After I got a little more details on the accident, we both realized that the airbag worked as it was supposed to. However, I realized that this is a common question and blog might help even more customers. So, I’ll do my best to explain the airbag system and why an airbag might not go off.
The Airbag System
Over the last 30 years that the airbag system has been around, manufacturers have made a lot of improvements and changes. It’s an evolving science and every manufacturer and sometimes even model has its own system. You really don’t need to know a lot about the airbag system except the basics of how it works and how you can be sure it is going to work when you need it.
The Airbag Module
The airbag module is the explosive element used to inflate and propel the airbag to keep you out of the dash or windshield when in an accident. There are two main propellants used today. They can be used alone or together as a hybrid in some cases.
1. Sodium Azide– This is the most popular propellant. It is a solid compound and a type of rocket fuel. It’s been popular because it’s so stable and predictable that it’s use in airbags is very safe.
2. Compressed Gas– Today we are seeing more and more compressed gas or hybrids of compressed gas and sodium azide airbags. The benefit is that, when ignited, they inflate 3 times as fast as the sodium azide bag. The speed is more important in side impacts where the times needed before impact are much shorter.
There are all kinds of airbag sensors used today. How the sensor works depends entirely on what type of crash that the car is in. Sensors are really just switch that activate the airbag when a predetermined set of circumstances exist. For example, the front airbag will use the g-force generated by the impact as one of the parameters to ignite the airbag. It will also use the angle of the impact. If the impact doesn’t cause the vehicle to slow or stop abruptly, the g-force may not be enough to send the occupants into the windshield, therefore, it may not go off. If the collision impact is at an angle that will not throw the occupants forward, it may not go off. Remember, the point of the front airbag is to prevent injury from being sent forwarded. You do not want an airbag to go off unless it is necessary.

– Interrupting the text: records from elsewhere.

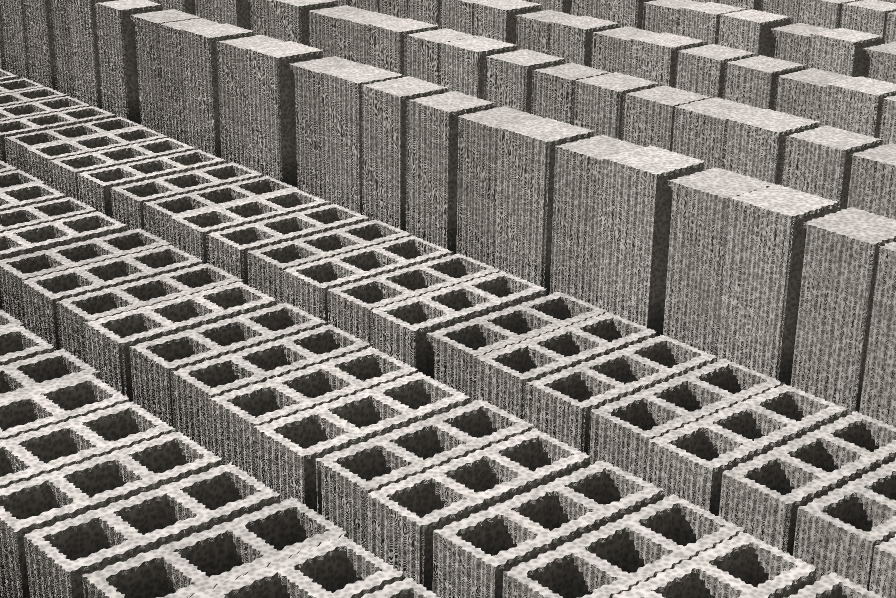
Reproduce this pattern procedurally as a Shadertoy shader.

```glsl
// Rows of hollow concrete blocks in front of rows of tall solid blocks, in sunlight.
// Each view ray is marched through a height field laid out in (along row, across rows),
// then the face it strikes is shaded with sun, shadow and cellular concrete grain.

float hash(vec2 p) {
    return fract(sin(dot(p, vec2(127.1, 311.7))) * 43758.55);
}

// Distance to the nearest scattered grain
float cellular(vec2 p) {
    vec2 cell = floor(p);
    float nearest = 2.0;
    for (int y = -1; y <= 1; y++)
    for (int x = -1; x <= 1; x++) {
        vec2 c = cell + vec2(x, y);
        vec2 grain = c + vec2(hash(c), hash(c + 37.3));
        nearest = min(nearest, distance(p, grain));
    }
    return nearest;
}

// Height of the field, and a random number for the block found there
vec2 block(vec2 p) {
    // Crumbled edges
    p += vec2(0.012, 0.004) * (sin(p.yx * vec2(53.0, 41.0)) + sin(p.yx * vec2(131.0, 89.0) + p * 19.0));

    bool tall = p.y > 1.2;
    float row = floor(tall ? (p.y - 1.2) / 1.21 : (p.y + 0.12) / 1.25);
    float along = tall ? p.x / 1.1 + 0.37 * row : p.x + 0.25 * row * (row + 1.0);
    float index = floor(along);
    float f = along - index;
    float rnd = hash(vec2(index, row + (tall ? 20.0 : 0.0)));
    float t = p.y - row * (tall ? 1.21 : 1.25) - (tall ? 1.33 : 0.0) + (rnd - 0.5) * 0.09;

    float depth = tall ? 0.4 : 0.96;
    float width = 0.96 - 0.07 * fract(rnd * 7.3);
    bool solid = t > 0.0 && t < depth && f < width;

    // Three cavities along each hollow block
    float cavity = (t - 0.05) / 0.31;
    bool hole = !tall && f > 0.17 && f < width - 0.17
        && cavity > 0.0 && cavity < 3.0 && fract(cavity) < 0.79;

    float top = tall ? 0.68 + 0.06 * rnd : 0.03 * (rnd - 0.5);
    return vec2(solid && !hole ? top : -0.47, rnd);
}

// Perspective: where the view ray through q crosses the level z
vec3 crossing(vec2 q, float z) {
    mat2 axes = mat2(vec2(29.8, 9.95) + 0.0346 * q, vec2(155.2, -18.9) - 0.0757 * q);
    vec2 offset = q * (1.0 - 0.0446 * z) - vec2(360.0 - 15.2 * z, 285.0 - 158.8 * z);
    return vec3(inverse(axes) * offset, z);
}

float sunlight(vec3 p) {
    for (int i = 1; i <= 24; i++) {
        vec3 s = p + vec3(-1.49, -0.316, 0.6) * 0.035 * float(i);
        if (s.z < block(s.xy).x) return 0.0;
    }
    return 1.0;
}

vec3 render(vec2 q) {
    // Rays that come down in front of the tall rows may start lower
    vec3 start = crossing(q, 0.06);
    if (start.y > 1.2) start = crossing(q, 0.76);
    vec3 end = crossing(q, -0.48);

    vec3 before = start, hit = end;
    for (int i = 1; i <= 140; i++) {
        hit = mix(start, end, float(i) / 140.0);
        if (hit.z < block(hit.xy).x) break;
        before = hit;
    }
    for (int i = 0; i < 6; i++) {
        vec3 middle = 0.5 * (before + hit);
        if (middle.z < block(middle.xy).x) hit = middle;
        else before = middle;
    }

    // Which face was struck: top, lit end, or shaded long side
    bool isTop = block(before.xy).x >= hit.z;
    bool isEnd = !isTop && block(vec2(before.x, hit.y)).x >= hit.z;
    vec3 size = hit * vec3(66.0, 166.0, 159.0);
    vec2 surface = isTop ? size.xy : isEnd ? size.xz : size.yz;
    float rnd = block(hit.xy).y;

    float shade = 0.25 * exp(3.0 * min(hit.z, 0.0));
    if (isTop || isEnd) {
        float sun = sunlight(before + (isTop ? vec3(0.0, 0.0, 0.01) : vec3(0.0, -0.01, 0.0)));
        float shadow = 0.38 * exp(3.5 * min(hit.z, 0.0));
        shade = (isTop ? 0.85 : 0.64) * mix(shadow, 1.0, sun);
    }

    // Pores, stains and tone of each block
    float pores = smoothstep(0.08, 0.65, cellular(surface / 4.5 + rnd * 50.0));
    float stains = cellular(surface / 17.0 + rnd * 90.0);
    shade *= mix(isTop ? 0.87 : 0.74, 1.08, pores);
    shade *= 1.06 - 0.14 * stains + 0.12 * (rnd - 0.5);
    return shade * mix(vec3(1.0, 0.93, 0.83), vec3(1.0, 0.967, 0.94), clamp(shade * 1.4, 0.0, 1.0));
}

void mainImage(out vec4 fragColor, in vec2 fragCoord) {
    vec3 color = vec3(0.0);
    for (int i = 0; i < 4; i++) {
        vec2 sub = vec2(i % 2, i / 2) * 0.5 - 0.25;
        vec2 uv = (fragCoord + sub) / iResolution.xy;
        color += render(vec2(uv.x, 1.0 - uv.y) * vec2(768.0, 512.0));
    }
    fragColor = vec4(color / 4.0, 1.0);
}
```
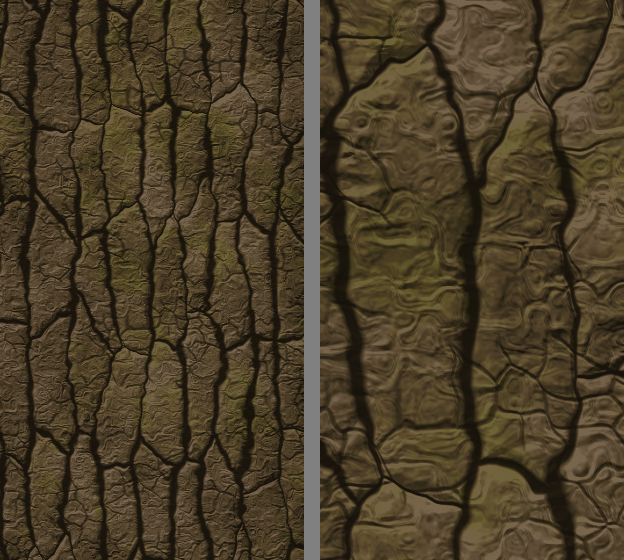
Left, the full canvas; right, a detail of the centre.
A WebGL 1 fragment shader for this texture:

```glsl
precision highp float;
// Old tree bark: tall rugged plates split by dark furrows, with fine cracks and moss.
uniform vec2 u_resolution;

float hash(vec2 p) {
  return fract(sin(dot(p, vec2(127.1, 311.7))) * 43758.5453);
}

vec2 hash2(vec2 p) {
  return vec2(hash(p), hash(p + 47.3));
}

float noise(vec2 p) {
  vec2 i = floor(p), f = fract(p);
  f = f * f * (3.0 - 2.0 * f);
  return mix(mix(hash(i), hash(i + vec2(1.0, 0.0)), f.x),
             mix(hash(i + vec2(0.0, 1.0)), hash(i + 1.0), f.x), f.y);
}

float fbm(vec2 p) {
  float sum = 0.0, amp = 0.53;
  for (int i = 0; i < 4; i++) {
    sum += amp * noise(p);
    p = mat2(1.6, 1.2, -1.2, 1.6) * p + 7.7;
    amp *= 0.5;
  }
  return sum;
}

vec2 cellPoint(vec2 cell, vec2 jitter) {
  return cell + 0.5 + (hash2(cell) - 0.5) * jitter;
}

// Canvas distance to the nearest border of stretched cells;
// crossBias above 1 narrows the borders that run across the grain.
float borderDistance(vec2 p, vec2 scale, vec2 jitter, float crossBias) {
  vec2 q = p * scale, base = floor(q), home = base, toHome = vec2(0.0);
  float nearest = 9.0;
  for (int y = -1; y <= 1; y++) {
    for (int x = -1; x <= 1; x++) {
      vec2 cell = base + vec2(float(x), float(y));
      vec2 r = cellPoint(cell, jitter) - q;
      if (dot(r, r) < nearest) {
        nearest = dot(r, r);
        toHome = r;
        home = cell;
      }
    }
  }
  float border = 9.0;
  for (int y = -1; y <= 1; y++) {
    for (int x = -1; x <= 1; x++) {
      if (x == 0 && y == 0) continue;
      vec2 r = cellPoint(home + vec2(float(x), float(y)), jitter) - q;
      vec2 n = normalize(r - toHome);
      float d = dot(0.5 * (r + toHome), n) / length(n * scale);
      border = min(border, d * mix(crossBias, 1.0, abs(n.x)));
    }
  }
  return border;
}

// x: surface height, y: furrow darkness, z: fine crack darkness
vec3 bark(vec2 p, float pixel) {
  vec2 bend = vec2(fbm(p * vec2(8.0, 6.0)), fbm(p * vec2(9.0, 7.0) + 31.0)) - 0.5;
  vec2 chip = vec2(noise(p * 42.0), noise(p * 42.0 + 19.0)) - 0.5;
  vec2 w = p + 0.07 * bend + 0.011 * chip;
  float edge = borderDistance(w, vec2(8.6, 2.7), vec2(0.62, 0.85), 1.8);
  float width = mix(0.001, 0.0125, smoothstep(0.2, 0.8, noise(p * vec2(9.0, 6.0) + 5.0)));
  float furrow = 1.0 - smoothstep(width * 0.45, width + 0.003 + pixel, edge);

  float split = borderDistance(w + 0.02 * bend.yx, vec2(15.0, 17.0), vec2(0.9), 1.0);
  float open = smoothstep(0.4, 0.7, noise(p * vec2(13.0, 17.0) + 60.0));
  float crack = open * (1.0 - smoothstep(0.0007, 0.0025 + pixel, split));

  float flakes = fbm(p * vec2(27.0, 50.0) + 3.0 * chip);
  float height = 0.011 * smoothstep(0.0, 0.034, edge) + 0.013 * flakes
               - 0.006 * furrow - 0.0025 * crack;
  return vec3(height, furrow, crack);
}

vec3 barkColor(float tone, float moss) {
  vec3 furrowBlack = vec3(0.09, 0.07, 0.042);
  vec3 darkBrown = vec3(0.22, 0.18, 0.11);
  vec3 brown = vec3(0.30, 0.24, 0.15);
  vec3 light = mix(vec3(0.37, 0.303, 0.22), vec3(0.38, 0.315, 0.18), moss);
  vec3 pale = mix(vec3(0.47, 0.395, 0.305), vec3(0.45, 0.39, 0.25), moss);
  vec3 c = mix(furrowBlack, darkBrown, smoothstep(0.0, 0.36, tone));
  c = mix(c, brown, smoothstep(0.32, 0.54, tone));
  c = mix(c, light, smoothstep(0.52, 0.74, tone));
  return mix(c, pale, smoothstep(0.72, 0.98, tone));
}

void main() {
  vec2 p = gl_FragCoord.xy / u_resolution.x;
  vec2 uv = gl_FragCoord.xy / u_resolution;
  float pixel = 1.0 / u_resolution.x;

  // Relief lit from the upper left
  float e = 0.0028;
  vec3 b = bark(p, pixel);
  vec2 slope = vec2(bark(p + vec2(e, 0.0), pixel).x, bark(p + vec2(0.0, e), pixel).x) - b.x;
  float relief = clamp(dot(slope / e, vec2(0.35, -0.9)), -0.7, 0.7);

  // Weathered patches, grain and darker rims
  float patches = fbm(p * vec2(9.0, 7.0) + 80.0) - 0.5;
  float grain = noise(p * vec2(230.0, 260.0)) - 0.5;
  float rim = dot(pow(abs(uv * 2.0 - 1.0), vec2(3.0)), vec2(0.13, 0.08));
  float tone = 0.64 + 0.52 * relief + 0.55 * patches + 0.2 * grain - rim;
  tone *= (1.0 - 0.88 * b.y) * (1.0 - 0.55 * b.z);

  // Moss gathers in soft blotches
  float moss = smoothstep(0.42, 0.62, fbm(p * vec2(6.0, 5.0) + 140.0) + 0.1 * grain);
  vec3 color = barkColor(clamp(tone, 0.0, 1.0), moss);
  color *= mix(vec3(1.0), vec3(0.95, 1.0, 0.85), moss * smoothstep(0.5, 0.7, fbm(p * 11.0)));
  gl_FragColor = vec4(color, 1.0);
}
```
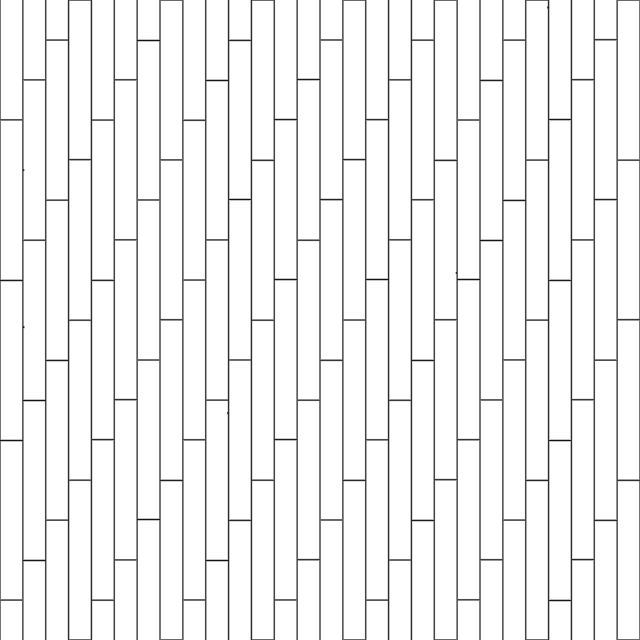
Write a WebGL 2 fragment shader that draws this pattern.

```glsl
#version 300 es
precision highp float;
// Tall white planks in staggered columns, outlined with thin black ink lines.
// Each column's end joints step up by a quarter plank; hashes shift the joints
// by a hair and drop a few tiny ink specks on the uprights. Tiles on all sides.

#define COLUMNS 28.0        // planks across
#define ROWS 4.0            // planks down
#define STAGGER_STEPS 4.0   // columns before the stagger repeats
#define UPRIGHT_WIDTH 0.0019
#define JOINT_WIDTH 0.0021
#define JOINT_JITTER 0.0008 // largest vertical shift of a joint
#define SPECK_CELLS 32.0    // possible specks along each upright
#define SPECK_CHANCE 0.006
#define SPECK_RADIUS 0.0016
#define SOFTNESS 1.35       // edge filter width, in pixel footprints
#define INK vec3(0.07)
#define PAPER vec3(1.0)

uniform vec2 u_resolution;
out vec4 fragColor;

// Integer hash of a cell, 0 to 1
float hash(vec2 cell, uint seed) {
    uvec2 q = uvec2(cell) + 1u;
    uint h = q.x * 374761393u + q.y * 668265263u + seed * 974711u;
    h = (h ^ (h >> 13u)) * 1274126177u;
    h = (h ^ (h >> 15u)) * 2246822519u;
    h ^= h >> 16u;
    return float(h & 65535u) / 65535.0;
}

// Share of a box filter that is covered by a line at signed distance d
float lineCoverage(float d, float width, float filterWidth) {
    float high = min(d + 0.5 * filterWidth, 0.5 * width);
    float low = max(d - 0.5 * filterWidth, -0.5 * width);
    return max(high - low, 0.0) / filterWidth;
}

// Long edges between the columns
float uprights(vec2 uv, vec2 filterSize) {
    float d = (uv.x * COLUMNS - round(uv.x * COLUMNS)) / COLUMNS;
    return lineCoverage(d, UPRIGHT_WIDTH, filterSize.x);
}

// Plank ends, raised one stagger step per column
float joints(vec2 uv, vec2 filterSize) {
    float column = floor(uv.x * COLUMNS);
    float phase = fract((column + 1.0) / STAGGER_STEPS);
    float along = uv.y * ROWS - phase;
    float nearest = floor(along + 0.5);
    float row = mod(nearest, ROWS);
    float shift = (hash(vec2(column, row), 1u) * 2.0 - 1.0) * JOINT_JITTER;
    // Joints on the tile border stay exactly in place
    if (phase + row < 0.01) shift = 0.0;
    return lineCoverage((along - nearest) / ROWS - shift, JOINT_WIDTH, filterSize.y);
}

// Rare blots of ink beside an upright
float specks(vec2 uv, vec2 filterSize) {
    float nearest = floor(uv.x * COLUMNS + 0.5);
    float row = floor(uv.y * SPECK_CELLS);
    vec2 cell = vec2(mod(nearest, COLUMNS), row);
    float side = hash(cell, 3u) - 0.5;
    vec2 center = vec2(nearest / COLUMNS + side * UPRIGHT_WIDTH,
                       (row + 0.3 + 0.4 * hash(cell, 4u)) / SPECK_CELLS);
    float d = length((uv - center) * vec2(1.0, 0.8)) - SPECK_RADIUS;
    float blot = clamp(0.5 - d / filterSize.x, 0.0, 1.0);
    return blot * step(hash(cell, 2u), SPECK_CHANCE);
}

void main() {
    vec2 uv = gl_FragCoord.xy / u_resolution;
    vec2 filterSize = SOFTNESS / u_resolution;

    float ink = max(uprights(uv, filterSize), joints(uv, filterSize));
    ink = max(ink, specks(uv, filterSize));

    fragColor = vec4(mix(PAPER, INK, ink), 1.0);
}
```
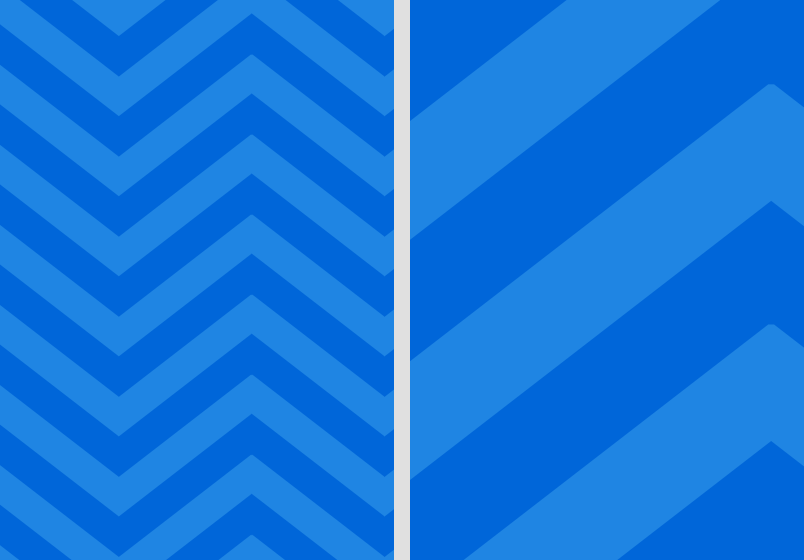
Left: the whole. Right: its middle third, enlarged.
This pattern is drawn by a Shadertoy shader. Its source:

```glsl
// Wide two-tone blue chevron stripes, stacked vertically

// Height of the zigzag above its valleys, with one valley at x = 0.2122
float zigzag(float x) {
    float period = 0.4746;
    float fromValley = abs(mod(x - 0.2122 + 0.5 * period, period) - 0.5 * period);
    return 0.773 * fromValley;
}

// Signed vertical distance to the nearest light stripe, negative inside
float stripeDistance(vec2 p) {
    float spacing = 0.14297;
    float rise = zigzag(p.x);
    float fromCentre = mod(p.y - rise - 0.1131 + 0.5 * spacing, spacing) - 0.5 * spacing;

    // Upper edge is slightly blunted at the peaks
    float blunt = max(rise - 0.1821, 0.0);
    return max(fromCentre + blunt, -fromCentre) - 0.03535;
}

void mainImage(out vec4 fragColor, in vec2 fragCoord) {
    vec2 p = fragCoord / iResolution.y;
    float edge = 0.8 / iResolution.y;
    float stripe = 1.0 - smoothstep(-edge, edge, stripeDistance(p));

    vec3 deepBlue = vec3(0.0, 0.40, 0.85);
    vec3 lightBlue = vec3(0.12, 0.52, 0.89);
    fragColor = vec4(mix(deepBlue, lightBlue, stripe), 1.0);
}
```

Airbags can cause injuries too.
While the airbags are an important part of the vehicle safety system to keep you from propelling forward, the seat belt is also important in stopping some very serious injuries. The seat belt deploys by igniting a pyrotechnic charge connected to the belt. This assists the airbags by holding very securely in an accident. Not all safety systems have pretensioners in the seat belts. The ones that do, usually, are designed to deploy seatbelt pretensioners during a rear-end collision to stop the occupant from being thrown forward.
While the airbag is a safety item put in the car to prevent very serious injury, they can cause minor injuries themselves. You do not want one going off in your face, if it’s not needed. An airbag uses an explosive propellant to cause the airbag to inflate quickly, traveling as much as 100 mph. While you are being thrown forward. You do not want this system going off unless needed. The auto manufacturers have really come a long way in determining when the airbag is needed.
It is not uncommon to see passengers driving with their feet on the dash or drivers to place their hands in the center of the steering wheel. You do not want your airbag to go off when you are doing these. I have heard horror stories of customers who had airbag deploy while their passengers feet were on the dash. Be aware of what is in front of the airbag.
Airbag Warning Light
If the airbag system has a faulty component, it will illuminate a light on your dash. Your car should not be driven with that light on. It is very likely that your system will not function the way it should. Take it to a body shop that understands the airbag system
If you have any doubt that your airbag is working correctly, and you are in Northern California by any Collision Pros location in Auburn, Chico, Red Bluff, Woodland or Loomis, stop by and let us take a look at it for you.